BEGIN ENTRIES SUPPLIED

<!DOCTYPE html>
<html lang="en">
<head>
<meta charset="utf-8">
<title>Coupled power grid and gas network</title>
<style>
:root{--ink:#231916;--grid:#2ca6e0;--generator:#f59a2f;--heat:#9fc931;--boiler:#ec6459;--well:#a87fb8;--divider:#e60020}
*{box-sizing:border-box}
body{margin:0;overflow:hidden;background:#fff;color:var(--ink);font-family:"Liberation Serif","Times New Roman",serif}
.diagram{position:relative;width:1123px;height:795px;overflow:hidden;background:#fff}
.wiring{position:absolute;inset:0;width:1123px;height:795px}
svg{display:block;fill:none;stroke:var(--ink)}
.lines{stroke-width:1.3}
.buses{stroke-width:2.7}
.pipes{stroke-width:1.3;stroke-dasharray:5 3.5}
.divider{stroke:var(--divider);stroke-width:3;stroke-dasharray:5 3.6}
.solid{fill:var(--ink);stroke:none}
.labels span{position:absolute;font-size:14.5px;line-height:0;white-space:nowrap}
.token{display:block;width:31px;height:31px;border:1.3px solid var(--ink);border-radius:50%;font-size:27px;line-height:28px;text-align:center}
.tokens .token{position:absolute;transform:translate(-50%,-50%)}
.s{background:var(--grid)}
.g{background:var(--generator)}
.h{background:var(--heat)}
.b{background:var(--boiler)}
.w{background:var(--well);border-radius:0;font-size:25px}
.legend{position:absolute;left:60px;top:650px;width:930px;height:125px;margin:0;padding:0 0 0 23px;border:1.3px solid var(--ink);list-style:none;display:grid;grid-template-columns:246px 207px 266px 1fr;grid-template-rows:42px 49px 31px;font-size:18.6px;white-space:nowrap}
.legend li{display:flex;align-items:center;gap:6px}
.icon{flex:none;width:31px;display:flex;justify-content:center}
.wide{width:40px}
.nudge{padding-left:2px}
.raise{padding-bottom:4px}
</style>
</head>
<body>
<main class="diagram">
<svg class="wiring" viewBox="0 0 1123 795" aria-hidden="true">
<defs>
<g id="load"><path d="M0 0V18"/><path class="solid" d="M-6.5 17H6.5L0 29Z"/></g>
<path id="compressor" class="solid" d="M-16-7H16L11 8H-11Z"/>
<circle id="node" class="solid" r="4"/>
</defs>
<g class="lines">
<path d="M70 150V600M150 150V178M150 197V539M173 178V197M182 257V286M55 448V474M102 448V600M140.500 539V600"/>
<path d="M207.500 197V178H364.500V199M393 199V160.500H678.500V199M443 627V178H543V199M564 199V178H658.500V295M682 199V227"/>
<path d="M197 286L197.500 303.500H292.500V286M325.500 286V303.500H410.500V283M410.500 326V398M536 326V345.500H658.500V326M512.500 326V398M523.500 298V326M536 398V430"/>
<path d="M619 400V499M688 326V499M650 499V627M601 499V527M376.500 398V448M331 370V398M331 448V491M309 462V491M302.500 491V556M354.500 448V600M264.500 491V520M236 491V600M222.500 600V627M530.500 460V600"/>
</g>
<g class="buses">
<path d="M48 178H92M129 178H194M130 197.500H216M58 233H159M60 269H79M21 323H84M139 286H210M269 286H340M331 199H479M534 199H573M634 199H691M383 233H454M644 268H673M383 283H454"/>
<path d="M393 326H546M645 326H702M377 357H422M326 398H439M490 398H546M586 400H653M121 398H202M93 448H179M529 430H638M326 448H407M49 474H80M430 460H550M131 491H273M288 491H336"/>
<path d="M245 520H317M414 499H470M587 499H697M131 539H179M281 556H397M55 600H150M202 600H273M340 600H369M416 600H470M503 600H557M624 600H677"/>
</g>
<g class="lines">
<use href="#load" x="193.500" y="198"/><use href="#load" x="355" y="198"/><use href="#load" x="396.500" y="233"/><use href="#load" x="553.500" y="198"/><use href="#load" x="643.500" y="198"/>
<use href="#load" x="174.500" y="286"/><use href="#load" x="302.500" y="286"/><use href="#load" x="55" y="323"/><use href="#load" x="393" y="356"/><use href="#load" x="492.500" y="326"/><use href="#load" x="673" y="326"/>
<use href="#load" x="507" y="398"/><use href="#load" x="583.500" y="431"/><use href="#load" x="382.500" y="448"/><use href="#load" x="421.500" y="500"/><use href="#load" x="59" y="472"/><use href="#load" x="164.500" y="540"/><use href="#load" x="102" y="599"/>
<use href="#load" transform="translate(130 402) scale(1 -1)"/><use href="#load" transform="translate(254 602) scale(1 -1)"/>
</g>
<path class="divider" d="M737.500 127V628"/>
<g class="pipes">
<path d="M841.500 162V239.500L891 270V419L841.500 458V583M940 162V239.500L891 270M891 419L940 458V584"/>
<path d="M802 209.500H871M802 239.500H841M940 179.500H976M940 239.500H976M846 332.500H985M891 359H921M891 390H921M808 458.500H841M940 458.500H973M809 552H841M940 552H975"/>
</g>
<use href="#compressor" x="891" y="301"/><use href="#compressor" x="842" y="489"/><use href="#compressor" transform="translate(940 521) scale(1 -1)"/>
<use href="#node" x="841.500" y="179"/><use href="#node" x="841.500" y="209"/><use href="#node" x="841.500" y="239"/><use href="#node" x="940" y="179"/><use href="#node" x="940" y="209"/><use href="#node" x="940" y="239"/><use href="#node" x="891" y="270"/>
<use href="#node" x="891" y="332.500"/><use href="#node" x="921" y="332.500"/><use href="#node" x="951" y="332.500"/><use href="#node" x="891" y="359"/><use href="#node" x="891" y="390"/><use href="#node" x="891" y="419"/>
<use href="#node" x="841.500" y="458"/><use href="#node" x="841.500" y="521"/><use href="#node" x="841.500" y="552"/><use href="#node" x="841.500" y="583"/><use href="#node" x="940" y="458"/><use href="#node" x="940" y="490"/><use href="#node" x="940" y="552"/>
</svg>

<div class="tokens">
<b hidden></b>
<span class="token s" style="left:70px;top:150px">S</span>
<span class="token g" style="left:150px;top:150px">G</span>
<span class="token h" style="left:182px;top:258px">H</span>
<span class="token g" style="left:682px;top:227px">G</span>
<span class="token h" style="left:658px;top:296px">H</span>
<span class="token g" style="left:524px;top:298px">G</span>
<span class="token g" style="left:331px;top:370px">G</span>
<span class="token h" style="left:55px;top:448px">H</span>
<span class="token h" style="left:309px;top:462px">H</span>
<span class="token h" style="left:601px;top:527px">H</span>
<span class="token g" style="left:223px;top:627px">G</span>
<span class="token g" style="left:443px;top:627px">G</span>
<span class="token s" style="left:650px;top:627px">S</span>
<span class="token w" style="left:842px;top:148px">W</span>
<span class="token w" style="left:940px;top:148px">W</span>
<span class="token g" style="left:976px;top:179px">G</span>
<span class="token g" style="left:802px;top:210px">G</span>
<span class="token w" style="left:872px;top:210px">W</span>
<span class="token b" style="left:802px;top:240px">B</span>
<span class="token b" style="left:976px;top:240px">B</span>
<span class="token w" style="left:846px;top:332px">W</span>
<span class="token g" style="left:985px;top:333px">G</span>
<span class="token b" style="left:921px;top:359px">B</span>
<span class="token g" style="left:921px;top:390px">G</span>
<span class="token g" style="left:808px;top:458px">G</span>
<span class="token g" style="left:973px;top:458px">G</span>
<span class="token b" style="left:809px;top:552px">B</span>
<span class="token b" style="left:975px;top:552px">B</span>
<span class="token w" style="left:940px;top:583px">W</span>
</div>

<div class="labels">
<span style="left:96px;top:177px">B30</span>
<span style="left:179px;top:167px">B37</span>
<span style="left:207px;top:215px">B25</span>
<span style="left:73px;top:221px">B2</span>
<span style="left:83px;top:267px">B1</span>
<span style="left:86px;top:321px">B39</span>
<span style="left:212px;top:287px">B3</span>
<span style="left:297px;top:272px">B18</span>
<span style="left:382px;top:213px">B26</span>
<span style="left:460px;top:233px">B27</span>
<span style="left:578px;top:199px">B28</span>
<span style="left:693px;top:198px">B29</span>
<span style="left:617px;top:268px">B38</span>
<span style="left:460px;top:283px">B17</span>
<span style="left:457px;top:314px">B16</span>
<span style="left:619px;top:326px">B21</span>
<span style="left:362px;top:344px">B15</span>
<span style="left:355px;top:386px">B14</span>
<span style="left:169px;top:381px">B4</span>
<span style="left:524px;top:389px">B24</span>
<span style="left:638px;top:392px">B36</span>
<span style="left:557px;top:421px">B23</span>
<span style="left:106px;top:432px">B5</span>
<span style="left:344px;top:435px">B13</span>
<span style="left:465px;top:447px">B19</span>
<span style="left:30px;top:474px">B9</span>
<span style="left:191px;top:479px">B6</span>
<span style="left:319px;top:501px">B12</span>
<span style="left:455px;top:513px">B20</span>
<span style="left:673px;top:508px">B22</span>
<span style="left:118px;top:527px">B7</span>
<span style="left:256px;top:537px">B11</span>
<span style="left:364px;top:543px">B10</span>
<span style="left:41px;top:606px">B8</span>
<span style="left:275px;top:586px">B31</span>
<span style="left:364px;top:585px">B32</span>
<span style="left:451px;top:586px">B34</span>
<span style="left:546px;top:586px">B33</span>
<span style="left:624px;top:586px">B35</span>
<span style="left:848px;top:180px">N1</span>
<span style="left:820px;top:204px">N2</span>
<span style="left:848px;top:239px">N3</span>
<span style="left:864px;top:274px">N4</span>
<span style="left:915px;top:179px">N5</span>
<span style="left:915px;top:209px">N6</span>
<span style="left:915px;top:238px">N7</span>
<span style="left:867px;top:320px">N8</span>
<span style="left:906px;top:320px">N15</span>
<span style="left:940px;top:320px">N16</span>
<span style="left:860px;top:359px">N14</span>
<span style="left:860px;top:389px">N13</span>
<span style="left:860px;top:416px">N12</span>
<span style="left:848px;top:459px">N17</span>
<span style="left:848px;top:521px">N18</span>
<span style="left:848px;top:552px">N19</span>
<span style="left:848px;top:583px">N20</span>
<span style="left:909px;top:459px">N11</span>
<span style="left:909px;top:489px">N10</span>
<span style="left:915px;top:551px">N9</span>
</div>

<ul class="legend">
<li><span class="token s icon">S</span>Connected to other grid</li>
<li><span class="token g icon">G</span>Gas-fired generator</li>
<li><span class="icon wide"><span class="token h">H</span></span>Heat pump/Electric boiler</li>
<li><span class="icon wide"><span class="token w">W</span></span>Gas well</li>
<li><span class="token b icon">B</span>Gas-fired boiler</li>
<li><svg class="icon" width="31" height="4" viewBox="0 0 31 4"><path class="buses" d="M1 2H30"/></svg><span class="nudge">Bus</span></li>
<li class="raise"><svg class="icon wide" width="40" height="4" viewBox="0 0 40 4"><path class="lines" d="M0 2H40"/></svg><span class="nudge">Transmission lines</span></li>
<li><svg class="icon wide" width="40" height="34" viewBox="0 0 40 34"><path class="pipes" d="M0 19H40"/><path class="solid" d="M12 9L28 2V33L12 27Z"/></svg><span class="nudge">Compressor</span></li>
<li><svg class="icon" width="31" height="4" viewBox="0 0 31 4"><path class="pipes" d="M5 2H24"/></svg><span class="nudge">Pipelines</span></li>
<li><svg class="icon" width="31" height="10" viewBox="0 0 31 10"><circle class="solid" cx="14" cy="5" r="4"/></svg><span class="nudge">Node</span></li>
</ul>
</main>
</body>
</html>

END ENTRIES SUPPLIED

TASK TO COMPLETE: Among the lines above, count those containing the word "load" and write only the number.

PROBLEM SOLUTION: 5